Quality-control testing produced the following results for phases 1 and 2: 111 field density, 4,500 Marshall Stability, 1,800 Marshall Wet Stability and 0-40% retained wet density. Phase 3 had a field density of 119, 5,500 Marshall Stability, 2,500 Marshall Wet Stability and 45% retained wet density.
Once the base was able to cure for 48 hours, crews came in to lay down a 3-in. Superpave hot-mix asphalt (HMA) overlay in two lifts (9.5 and 12.5 mm). A Gencor asphalt plant located 9.7 miles from the jobsite supplied the material. A Volvo PF6110 tracked asphalt paver placed both mats at 300ºF. A RA 1000 asphalt binder was used for the 12.5-mm lift and a RA 1100 asphalt binder for the 9.5-mm lift. The mix contained 30% reclaimed asphalt pavement (RAP). For the larger sections of work, the roller pattern consisted of a Hypac BW9AS static roller serving as the breakdown roller, a Hypac C530A serving as the intermediate roller and a Hamm HD+ 120 VO (articulated tandem roller with oscillation) handling the back roller duties. The Hamm HD+ 120 VO served as both the breakdown and back roller in the smaller sections. Due to the sensitive environment, rollers were not allowed to operate in the vibratory mode.
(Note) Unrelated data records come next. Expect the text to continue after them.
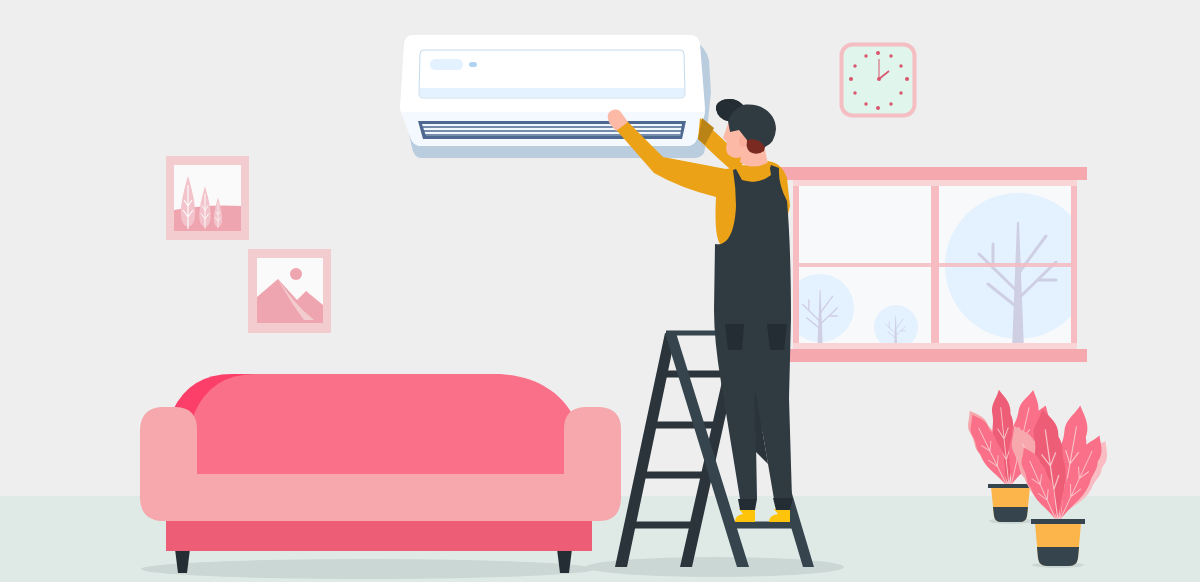
<!DOCTYPE html>
<html lang="en">
<head>
<meta charset="utf-8">
<title>Air conditioner service at home</title>
<style>
:root{
  --wall:#eeeeee; --floor:#dfeae7; --shadow:#cbd7d5;
  --rose:#fa7088; --rose-hot:#fb3f68; --rose-deep:#ee5d76; --rose-soft:#f6a8ad;
  --frame:#f2cccf; --art:#efa5b0; --art-pale:#f3c3cb; --paper:#fafafa;
  --window:#f6bcc1; --sill:#f5a9ae; --glass:#f8f9fb; --sky:#e4f1ff; --tree:#cfcfe3;
  --ink:#2f3a41; --ink-dark:#242d33; --ladder:#2a343a; --ladder-front:#36454d;
  --amber:#eca216; --amber-dark:#b98316; --skin:#fbb9a6; --hair:#7b2a22; --shoe:#fec40a;
  --unit:#ffffff; --unit-side:#b9cddf; --unit-line:#c5dbed; --unit-tint:#e4f1fe; --vent:#4d6991;
}
html,body{margin:0;height:100%;overflow:hidden;background:var(--wall)}
svg{display:block;width:1200px;height:582px}
</style>
</head>
<body>
<svg viewBox="0 0 1200 582" role="img" aria-label="Technician on a ladder servicing a wall air conditioner in a pink living room">
  <defs>
    <g id="bare-tree" fill="none" stroke="var(--tree)" stroke-linecap="round">
      <path d="M1012 350L1017 222H1019L1024 350Z" fill="var(--tree)" stroke="none"/>
      <path d="M1018 292L979 254M993 268V244M1018 308L988 284M1018 274L1046 236M1019 298L1056 262M1038 280H1056" stroke-width="3"/>
    </g>
    <g id="leafy-tree">
      <path d="M0 0C-11 -3 -8 -24 0 -51C8 -24 11 -3 0 0Z" fill="var(--art-pale)"/>
      <path d="M0 2V-42M0 -10L-5 -17M0 -10L5 -17M0 -21L-4 -27M0 -21L4 -27" fill="none" stroke="var(--paper)" stroke-width="1.2"/>
    </g>
    <path id="leaf" d="M0 0C-5 -20 -13 -27 -11 -44C-14 -52 -9 -57 -10 -66C-11 -76 -5 -78 0 -88C6 -80 12 -75 10 -65C14 -57 10 -51 12 -43C13 -27 5 -20 0 0Z"/>
    <path id="leaf-vein" d="M0 0V-72M0 -24L-6 -35M0 -24L6 -35M0 -43L-6 -53M0 -43L6 -53" fill="none" stroke="#f9c3c9" stroke-width="1"/>
    <clipPath id="window-opening"><rect x="799" y="185" width="272" height="164"/></clipPath>
    <clipPath id="landscape-opening"><rect x="257" y="258" width="66" height="65"/></clipPath>
  </defs>

  <g id="room">
    <rect width="1200" height="582" fill="var(--wall)"/>
    <rect y="496" width="1200" height="86" fill="var(--floor)"/>
  </g>

  <g id="tree-picture">
    <rect x="166" y="156" width="83" height="84" fill="var(--frame)"/>
    <rect x="174" y="165" width="67" height="66" fill="var(--paper)"/>
    <path d="M174 210Q207 204 241 206V231H174Z" fill="var(--art)"/>
    <use href="#leafy-tree" transform="translate(188 227)"/>
    <use href="#leafy-tree" transform="translate(205 227) scale(.8)"/>
    <use href="#leafy-tree" transform="translate(218 227) scale(.58)"/>
  </g>

  <g id="mountain-picture">
    <rect x="248" y="249" width="83" height="84" fill="var(--frame)"/>
    <rect x="257" y="258" width="66" height="65" fill="var(--paper)"/>
    <g clip-path="url(#landscape-opening)">
      <path d="M257 297L278 279L297 300L306 291L323 305V323H257Z" fill="var(--art)"/>
      <path d="M278 279Q289 300 304 320H314Q294 304 278 279Z" fill="var(--frame)"/>
      <circle cx="296" cy="274" r="6" fill="var(--art)"/>
    </g>
  </g>

  <g id="clock">
    <rect x="841.5" y="44.5" width="73" height="71" rx="11" fill="#e0f5ec" stroke="#f5bec3" stroke-width="4"/>
    <g fill="#d9566e">
      <circle cx="878" cy="53" r="2"/><circle cx="891" cy="56" r="1.7"/><circle cx="901" cy="66" r="1.7"/>
      <circle cx="907" cy="79" r="2"/><circle cx="901" cy="93" r="1.7"/><circle cx="891" cy="104" r="1.7"/>
      <circle cx="878" cy="108" r="2"/><circle cx="866" cy="104" r="1.7"/><circle cx="855" cy="93" r="1.7"/>
      <circle cx="851" cy="79" r="2"/><circle cx="855" cy="66" r="1.7"/><circle cx="866" cy="56" r="1.7"/>
      <circle cx="879" cy="79" r="2"/>
    </g>
    <path d="M879 79V59" stroke="#d9566e" stroke-width="1"/>
    <path d="M879 79L889 71" stroke="#d9566e" stroke-width="1.7"/>
  </g>

  <g id="window">
    <rect x="793" y="180" width="284" height="170" fill="var(--glass)"/>
    <g clip-path="url(#window-opening)">
      <circle cx="1018" cy="266" r="73" fill="var(--sky)"/>
      <circle cx="820" cy="308" r="34" fill="var(--sky)"/>
      <circle cx="896" cy="327" r="22" fill="var(--sky)"/>
      <use href="#bare-tree"/>
      <use href="#bare-tree" transform="translate(362 190) scale(.45)"/>
      <use href="#bare-tree" transform="translate(631 258) scale(.26)"/>
    </g>
    <path d="M796 180V349M935 180V349M1074 180V349" stroke="var(--window)" stroke-width="6"/>
    <path d="M931 180H939V349H931Z" fill="var(--window)"/>
    <path d="M793 183H1077M793 346H1077" stroke="#f9d5d8" stroke-width="6"/>
    <path d="M793 265H1077" stroke="var(--window)" stroke-width="4" opacity=".85"/>
    <rect x="780" y="167" width="307" height="13" fill="var(--sill)"/>
    <rect x="780" y="349" width="307" height="13" fill="var(--sill)"/>
  </g>

  <g id="air-conditioner">
    <path d="M692 38Q706 47 709 60L711 92L705 149Q704 157 696 158H422Q414 158 412 148L405 114H692Z" fill="var(--unit-side)"/>
    <path d="M413 35H690Q699 35 700 44L705 108Q705 116 702 122L697 139Q694 146 687 146H421Q414 146 411 139L404 116Q400 113 400 107L404 44Q405 35 413 35Z" fill="var(--unit)"/>
    <path d="M401 112H705L697 139Q694 146 687 146H421Q414 146 411 139Z" fill="#f4f9ff"/>
    <path d="M424 50H680Q684 50 684 54L685 94Q685 98 681 98H423Q419 98 419 94L420 54Q420 50 424 50Z" fill="var(--unit)" stroke="var(--unit-line)"/>
    <path d="M420 88H684V94Q684 97 681 97H423Q420 97 420 94Z" fill="var(--unit-tint)"/>
    <rect x="430" y="59" width="33" height="11" rx="5.5" fill="var(--unit-tint)"/>
    <rect x="469" y="62" width="8" height="5" rx="2.5" fill="#b2d2f3"/>
    <path d="M418 121H686L682 139H423Z" fill="var(--vent)"/>
    <path d="M422 124H682L680 136H426Z" fill="#f1f7ff"/>
    <path d="M423 127H682M424 131H681M425 135H680" stroke="var(--vent)" stroke-width="1.5"/>
  </g>

  <g id="sofa">
    <ellipse cx="368" cy="569" rx="227" ry="10" fill="var(--shadow)"/>
    <path d="M175 549H190L187 573H178ZM557 549H572L569 573H560Z" fill="var(--ink-dark)"/>
    <path d="M173 410Q190 374 232 374H300V430H173Z" fill="var(--rose-hot)"/>
    <path d="M194 414Q211 374 255 374H500C536 376 559 392 571 412V480H194Z" fill="var(--rose)"/>
    <rect x="166" y="515" width="426" height="36" fill="var(--rose-deep)"/>
    <path d="M162 407H176Q197 408 197 429V474H564V429Q564 408 585 407H599Q621 408 621 429V499Q620 521 599 521H162Q141 520 140 499V429Q141 408 162 407Z" fill="var(--rose-soft)"/>
  </g>

  <g id="ladder">
    <ellipse cx="715" cy="567" rx="129" ry="10" fill="var(--shadow)"/>
    <g stroke="var(--ladder)" fill="none">
      <path d="M658 374H727M647 425H716M636 475H706M626 525H695" stroke-width="7"/>
      <path d="M666 333H736" stroke="var(--ladder-front)" stroke-width="5"/>
    </g>
    <path d="M665 333H676L627 567H615ZM733 333H744L692 567H680Z" fill="var(--ladder)"/>
    <path d="M665 333H676L749 567H737ZM733 333H744L814 567H803Z" fill="var(--ladder-front)"/>
    <path d="M731 525H798" stroke="var(--ladder-front)" stroke-width="7"/>
  </g>

  <g id="technician">
    <g id="far-arm">
      <path d="M700 118L745 160L736 174Q719 160 698 139Z" fill="var(--amber)"/>
      <path d="M702 118L714 128L705 145L698 139Z" fill="var(--amber-dark)"/>
    </g>
    <g id="shoes" fill="var(--shoe)">
      <path d="M739 509H755V522H735Q735 515 743 514Z"/>
      <path d="M774 509H790V522H769Q769 515 778 514Z"/>
    </g>
    <path id="shirt" d="M612 125L627 121L663 157L726 169L768 161Q782 163 787 178L790 206L781 244H720Q714 235 716 197Q680 188 654 173Z" fill="var(--amber)"/>
    <path id="near-hand" d="M608 119C606 111 615 107 620 111L628 122L616 131C612 126 609 124 608 119Z" fill="var(--skin)"/>
    <g id="overalls" fill="var(--ink)">
      <path d="M736 169L742 180Q755 184 767 177L771 165L779 168Q778 184 787 201Q791 248 791 318L789 398L792 499H774L755 388L757 499H740L721 382Q714 340 714 310L715 244C729 247 735 229 736 206Q736 188 733 170Z"/>
      <path d="M738 499H757L755 510H740ZM773 498H793L790 510H776Z" fill="var(--ink-dark)"/>
      <path d="M725 324H744L742 350H728ZM767 324H787L784 350H770Z" fill="var(--ink-dark)"/>
      <path d="M755 388Q754 420 756 452L768 464Z" fill="var(--ladder)"/>
    </g>
    <g id="head">
      <path d="M740 162L743 145H764L768 164Q755 172 740 162Z" fill="var(--skin)"/>
      <path d="M729 121L723 138L727 142L726 149Q727 157 736 158L748 156L763 140L760 122Z" fill="var(--skin)"/>
      <path d="M747 135H768L764 151Q757 156 750 152Q745 149 747 135Z" fill="var(--hair)"/>
      <ellipse cx="743" cy="141" rx="4" ry="6" fill="#f9ae99"/>
      <path d="M739 164Q755 170 769 162L771 175Q757 186 742 179Z" fill="var(--amber)"/>
      <path d="M716 109C715 98 735 95 743 105C762 102 776 114 776 129Q775 143 765 147Q758 137 747 140L739 130L730 132L728 121Q718 119 716 109Z" fill="var(--ink)"/>
      <path d="M716 109C715 98 735 95 743 105Q732 110 728 121Q718 119 716 109Z" fill="var(--ink-dark)"/>
    </g>
  </g>

  <g id="small-plant">
    <ellipse cx="1011" cy="521" rx="22" ry="3" fill="var(--shadow)"/>
    <g fill="var(--rose)">
      <g transform="translate(1008 486) rotate(-27) scale(.96)"><use href="#leaf" fill="var(--rose-soft)"/><use href="#leaf-vein"/></g>
      <g transform="translate(1010 486) rotate(24)"><use href="#leaf"/><use href="#leaf-vein"/></g>
      <g transform="translate(1009 486) rotate(-6) scale(.9 1.1)"><use href="#leaf" fill="var(--rose-deep)"/><use href="#leaf-vein"/></g>
      <g transform="translate(1011 486) rotate(13) scale(.95 1.12)"><use href="#leaf"/><use href="#leaf-vein"/></g>
      <g transform="translate(1007 486) rotate(-26) scale(.9)"><use href="#leaf"/><use href="#leaf-vein"/></g>
    </g>
    <path d="M991 487H1030L1027 516Q1026 522 1020 522H1001Q995 522 994 516Z" fill="#fbb54b"/>
    <path d="M993 507H1028L1027 516Q1026 522 1020 522H1001Q995 522 994 516Z" fill="var(--ladder-front)"/>
    <rect x="988" y="484" width="45" height="4" fill="var(--ladder-front)"/>
  </g>

  <g id="large-plant">
    <ellipse cx="1058" cy="565" rx="26" ry="3" fill="var(--shadow)"/>
    <g transform="translate(1056 520) rotate(32) scale(1.12 1.06)"><use href="#leaf" fill="#f9bcc3"/><use href="#leaf-vein"/></g>
    <g transform="translate(1058 520) rotate(-25) scale(1.15 1.18)"><use href="#leaf" fill="var(--rose-soft)"/><use href="#leaf-vein"/></g>
    <g transform="translate(1060 520) rotate(10) scale(1.1 1.32)"><use href="#leaf" fill="var(--rose)"/><use href="#leaf-vein"/></g>
    <g transform="translate(1058 520) rotate(-8) scale(1.2 1.27)"><use href="#leaf" fill="var(--rose-deep)"/><use href="#leaf-vein"/></g>
    <g transform="translate(1060 520) rotate(25) scale(.95 1.06)"><use href="#leaf" fill="var(--rose)"/><use href="#leaf-vein"/></g>
    <g transform="translate(1056 520) rotate(-24) scale(.9)"><use href="#leaf" fill="var(--rose)"/><use href="#leaf-vein"/></g>
    <path d="M1035 523H1081L1078 558Q1077 566 1069 566H1047Q1039 566 1038 558Z" fill="#fbb54b"/>
    <path d="M1037 547H1079L1078 558Q1077 566 1069 566H1047Q1039 566 1038 558Z" fill="var(--ladder-front)"/>
    <rect x="1031" y="519" width="54" height="5" fill="var(--ladder-front)"/>
  </g>
</svg>
</body>
</html>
Hubbard maintained 94% density throughout the project, and recorded zero deficiencies with a rolling straight edge.
An abandoned gas line was discovered during construction. According to Roberts, the city of Orlando quickly came in, removed a portion of it and encapsulated the rest. Crouter said once Hubbard started its base, mixing it revealed voids in a sanitary line.
“It was probably the vibration from the reclamation that might have had a little bit to do with the collapsing, but this was a pipe that needed to be repaired anyways,” he said.
Hubbard also updated sidewalks to meet ADA standards, added pedestrian poles and signals at various crosswalks, replaced signalization loops and added a bike lane. R&B
I-81 in Va. claims CIR award
The I-81 pavement-recycling project in August County, Va., also claimed a ROADS & BRIDGES/ARRA Recycling Award in the Cold In-Place category. The work was featured in the September issue (see Everything in green, p 48).
It is the first project in the U.S., and second in the world, to utilize full-depth reclamation, cold in-place recycling and cold central-plant recycling. Roanoke, Va.,-based Lanford Brothers Co. was the prime contractor, and after it was revealed that the existing subgrade had deteriorated to the point of causing damage to the friction course, subcontractor Slurry Pavers Inc. stabilized it with 5% lime kiln dust to a depth of 12 in. Lanford milled the top 10 in. of asphalt from the right-hand truck lane and transported the material to a cold-mix plant just off the interstate, where it was foam-recycled for immediate placement as a flexible base course.
In the second phase of the project, subcontractor Reclamation Inc. performed in-place foam recycling in the left-hand passing lane. For this work, the top 2 in. of pavement was milled off, followed by cold in-place recycling of the next 5 in.
“This project saved Virginia DOT and taxpayers millions of dollars by reusing existing resources,” said Ken Lanford, president of Lanford Brothers